_Try it_:
The answer must be an exact restatement of all the data.

START Records for this task

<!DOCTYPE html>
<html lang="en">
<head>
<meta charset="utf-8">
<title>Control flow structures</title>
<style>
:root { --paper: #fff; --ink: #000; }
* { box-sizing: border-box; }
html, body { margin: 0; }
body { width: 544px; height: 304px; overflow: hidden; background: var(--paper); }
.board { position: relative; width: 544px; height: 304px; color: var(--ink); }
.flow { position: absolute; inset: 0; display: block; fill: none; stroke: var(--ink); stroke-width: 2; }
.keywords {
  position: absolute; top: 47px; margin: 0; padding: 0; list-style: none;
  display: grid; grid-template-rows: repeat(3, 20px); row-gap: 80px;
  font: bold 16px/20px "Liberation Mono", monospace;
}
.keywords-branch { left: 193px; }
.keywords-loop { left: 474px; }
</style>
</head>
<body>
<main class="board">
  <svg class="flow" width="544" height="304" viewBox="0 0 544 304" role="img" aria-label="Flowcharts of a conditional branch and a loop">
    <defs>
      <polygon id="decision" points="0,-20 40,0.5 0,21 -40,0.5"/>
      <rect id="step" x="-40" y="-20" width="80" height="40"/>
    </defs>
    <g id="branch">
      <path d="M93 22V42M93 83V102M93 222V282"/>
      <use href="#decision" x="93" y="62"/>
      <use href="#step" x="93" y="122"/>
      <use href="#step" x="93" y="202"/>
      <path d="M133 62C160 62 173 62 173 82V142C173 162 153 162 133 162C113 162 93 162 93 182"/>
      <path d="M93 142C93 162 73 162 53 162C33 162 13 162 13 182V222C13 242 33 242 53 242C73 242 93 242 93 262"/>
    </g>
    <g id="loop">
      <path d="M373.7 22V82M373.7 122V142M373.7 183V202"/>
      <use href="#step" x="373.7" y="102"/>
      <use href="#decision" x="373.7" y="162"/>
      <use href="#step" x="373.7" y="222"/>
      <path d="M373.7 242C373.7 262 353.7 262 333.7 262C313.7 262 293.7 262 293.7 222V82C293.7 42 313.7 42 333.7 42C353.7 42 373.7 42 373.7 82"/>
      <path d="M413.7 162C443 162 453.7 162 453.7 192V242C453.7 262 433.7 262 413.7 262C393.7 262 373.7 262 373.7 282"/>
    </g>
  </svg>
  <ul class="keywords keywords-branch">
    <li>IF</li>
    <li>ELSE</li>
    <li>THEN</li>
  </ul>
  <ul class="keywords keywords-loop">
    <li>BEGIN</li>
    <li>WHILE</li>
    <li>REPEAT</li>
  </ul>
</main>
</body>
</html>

END Records for this task

_Output of the task_:
<!DOCTYPE html>
<html lang="en">
<head>
<meta charset="utf-8">
<title>Control flow structures</title>
<style>
:root { --paper: #fff; --ink: #000; }
* { box-sizing: border-box; }
html, body { margin: 0; }
body { width: 544px; height: 304px; overflow: hidden; background: var(--paper); }
.board { position: relative; width: 544px; height: 304px; color: var(--ink); }
.flow { position: absolute; inset: 0; display: block; fill: none; stroke: var(--ink); stroke-width: 2; }
.keywords {
  position: absolute; top: 47px; margin: 0; padding: 0; list-style: none;
  display: grid; grid-template-rows: repeat(3, 20px); row-gap: 80px;
  font: bold 16px/20px "Liberation Mono", monospace;
}
.keywords-branch { left: 193px; }
.keywords-loop { left: 474px; }
</style>
</head>
<body>
<main class="board">
  <svg class="flow" width="544" height="304" viewBox="0 0 544 304" role="img" aria-label="Flowcharts of a conditional branch and a loop">
    <defs>
      <polygon id="decision" points="0,-20 40,0.5 0,21 -40,0.5"/>
      <rect id="step" x="-40" y="-20" width="80" height="40"/>
    </defs>
    <g id="branch">
      <path d="M93 22V42M93 83V102M93 222V282"/>
      <use href="#decision" x="93" y="62"/>
      <use href="#step" x="93" y="122"/>
      <use href="#step" x="93" y="202"/>
      <path d="M133 62C160 62 173 62 173 82V142C173 162 153 162 133 162C113 162 93 162 93 182"/>
      <path d="M93 142C93 162 73 162 53 162C33 162 13 162 13 182V222C13 242 33 242 53 242C73 242 93 242 93 262"/>
    </g>
    <g id="loop">
      <path d="M373.7 22V82M373.7 122V142M373.7 183V202"/>
      <use href="#step" x="373.7" y="102"/>
      <use href="#decision" x="373.7" y="162"/>
      <use href="#step" x="373.7" y="222"/>
      <path d="M373.7 242C373.7 262 353.7 262 333.7 262C313.7 262 293.7 262 293.7 222V82C293.7 42 313.7 42 333.7 42C353.7 42 373.7 42 373.7 82"/>
      <path d="M413.7 162C443 162 453.7 162 453.7 192V242C453.7 262 433.7 262 413.7 262C393.7 262 373.7 262 373.7 282"/>
    </g>
  </svg>
  <ul class="keywords keywords-branch">
    <li>IF</li>
    <li>ELSE</li>
    <li>THEN</li>
  </ul>
  <ul class="keywords keywords-loop">
    <li>BEGIN</li>
    <li>WHILE</li>
    <li>REPEAT</li>
  </ul>
</main>
</body>
</html>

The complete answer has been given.